While we’re still on the subject of drinking in the theatre, I guess it also baffles me how people are willing to pay anywhere around £5 and up for beer, and between £8 – £15 for wine, champagne, or whatever else might take your fancy at the bar on top of the ticket price, which let’s face it isn’t exactly cheap these days unless you can dayseat or get a really good deal! If it were up to me, I wouldn’t have the theatre serve alcohol at all, or at least make the bar open in interval only, with a reasonable limit on the amount you can order. I know that wouldn’t leave people much time to get drinks, but if somebody can’t last two and half hours without alcohol and then get so drunk they disrupt proceedings for the performers and other members of the audience who actually want to enjoy what’s going on onstage, then I for one seriously find myself asking why they bother buying a ticket in the first place.

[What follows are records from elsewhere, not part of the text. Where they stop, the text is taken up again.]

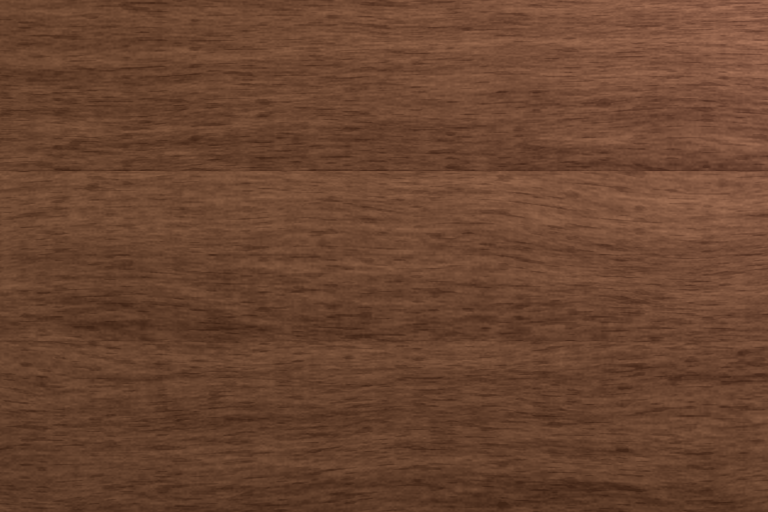
Reproduce this texture procedurally as a Shadertoy shader.

```glsl
const vec3 DARK_BROWN = vec3(0.312, 0.190, 0.122);
const vec3 LIGHT_BROWN = vec3(0.492, 0.334, 0.236);
const vec3 ROSY_SHEEN = vec3(0.022, 0.020, 0.044);
const float BOARDS = 3.0;

float hash(vec2 p) {
    return fract(sin(dot(p, vec2(127.1, 311.7))) * 43758.5453);
}

float noise(vec2 p) {
    vec2 cell = floor(p);
    vec2 f = fract(p);
    f = f * f * (3.0 - 2.0 * f);
    float low = mix(hash(cell), hash(cell + vec2(1.0, 0.0)), f.x);
    float high = mix(hash(cell + vec2(0.0, 1.0)), hash(cell + 1.0), f.x);
    return mix(low, high, f.y);
}

float fbm(vec2 p) {
    float sum = 0.0;
    float weight = 0.5;
    for (int i = 0; i < 5; i++) {
        sum += weight * noise(p);
        p = p * 2.03 + vec2(17.3, 9.1);
        weight *= 0.5;
    }
    return sum / 0.97;
}

// Noise stretched along the board, centred on zero
float streak(vec2 p, vec2 frequency, float seed) {
    return noise(p * frequency + seed * 7.31) - 0.5;
}

// Gentle waves that bend the grain
vec2 bendGrain(vec2 p, float seed) {
    float slow = streak(p, vec2(1.7, 4.0), seed);
    float quick = streak(p, vec2(5.5, 11.0), seed + 3.0);
    return p + vec2(0.0, 0.055 * slow + 0.013 * quick);
}

// Arched growth rings, as thin contours of a smooth stretched field
float growthRings(vec2 p, float seed) {
    float field = noise(p * vec2(2.3, 8.0) + seed * 5.7);
    field += 0.10 * noise(p * vec2(9.0, 30.0) + seed);
    float wave = 0.5 + 0.5 * sin(field * 36.0);
    return wave * wave - 0.375;
}

// Broad bands, long dark veins and thin growth lines
float figure(vec2 p, float seed) {
    float bands = fbm(p * vec2(0.8, 13.0) + seed * 11.3) - 0.5;
    float veins = smoothstep(0.12, 0.42, streak(p, vec2(1.2, 30.0), seed));
    float lines = streak(p, vec2(2.6, 85.0), seed + 5.0);
    return 0.75 * bands - 0.17 * veins + 0.24 * lines + 0.02;
}

// Fine fibres, short dark pores and a dusting of specks
float fibres(vec2 p, float seed) {
    float coarse = streak(p, vec2(14.0, 145.0), seed + 1.0);
    float fine = streak(p, vec2(60.0, 250.0), seed + 2.0);
    float specks = streak(p, vec2(210.0, 290.0), seed + 4.0);
    float pores = smoothstep(0.16, 0.36, streak(p, vec2(30.0, 210.0), seed + 6.0));
    return 0.38 * coarse + 0.46 * fine + 0.26 * specks - 0.33 * pores + 0.05;
}

// Soft dark line at a given height
float seam(float y, float height, float width) {
    return 1.0 - smoothstep(0.0, width, abs(y - height));
}

void mainImage(out vec4 fragColor, in vec2 fragCoord) {
    vec2 uv = fragCoord / iResolution.xy;
    vec2 p = fragCoord / iResolution.y;

    // Each board has its own grain, with arches along its lower part
    float board = floor(uv.y * BOARDS);
    float inBoard = fract(uv.y * BOARDS);
    float seed = board * 3.7 + 2.0;
    float heart = 1.0 - smoothstep(0.12, 0.55, inBoard);
    vec2 grain = bendGrain(p, seed);

    float arches = heart * smoothstep(0.25, 0.60, noise(vec2(p.x * 2.6, seed)));
    float tone = 0.52 + figure(grain, seed) + fibres(grain, seed);
    tone += 0.24 * arches * growthRings(grain, seed) - 0.07 * heart;

    // Joints between boards, with fainter ones inside
    for (float k = 1.0; k < BOARDS; k++) {
        tone -= 0.18 * seam(uv.y, k / BOARDS, 0.003);
    }
    tone -= 0.14 * seam(uv.y, 0.502, 0.003);
    tone -= 0.10 * seam(uv.y, 0.110, 0.003);

    // Light falls from the upper right
    float sheen = uv.x * uv.x * uv.y;
    float light = 0.90 + 0.05 * uv.x + 0.10 * uv.y + 0.22 * sheen;
    vec3 colour = mix(DARK_BROWN, LIGHT_BROWN, clamp(tone, -0.25, 1.3));
    fragColor = vec4(colour * light + ROSY_SHEEN * sheen, 1.0);
}
```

Right before the show begins, audience members are told a couple of things; two of which are switch off your phones and flash photography is strictly prohibited. Yet these are two things that I see appear time and again on my Twitter feed from quite rightly irate performers: that a show is ruined by people who cannot leave their technology alone. Picture the scene: the lights are down, a character is mid dialogue or musical number, and in that darkness all that actor can see is a camera flash or light from a mobile phone screen, how disrespectful can you get? I would be the first to admit that I am a prolific interval tweeter, but therein lies my point: I leave it till the interval, when I know that it won’t disturb anybody, and also that the cast might have time for a quick check of their own Twitter feeds then, so they can see what a good time I’ve having from my tweets, it’s just my way! When you have the complete experience unfolding right of you, why on earth would you spend it glued to your phone or your camera? That’s the joy of live theatre for me, it’s completely immersive and something I savour with both my eyes and ears, and nothing can compare to the clarity of some of those experiences, even months or years afterward, and I know that these would be cheapened if I try to capture them by any other means. That said,I’m not for one moment trying to set myself up as a saint: I have been known to go to smaller cabaret style concerts of some of my favourite performers camera in hand (and got some shots I’m very proud of, come to that) but I would never dream of doing so if I was told in no uncertain terms that it wasn’t allowed, especially in a theatre. One argument I hear more often than not is: ‘well that’s what the ushers are there for’, and it isn’t one I’m convinced by; the ushers shouldn’t have to police behaviour in the first place and if they do, surely that has potential to make the situation more disruptive? I think upholding good theatre etiquette needs to be more of a balanced effort, but above all: it needs to start with the audiences themselves.
I’m all for new and perhaps less experienced audiences, after all they are what help keep the art of theatre alive. But I am sick to death of hearing that so many of the performers I love, and the people who genuinely want to enjoy the show are having their experiences marred, by what is quite simply rudeness and lack of common sense. There is an initiative going around at the moment called the Theatre Charter, which you can find here: http://theatre-charter.co.uk/, which I’d urge everyone to read and sign. More than that though I beg: If you’re going to by a ticket: sit back and damn well watch the show!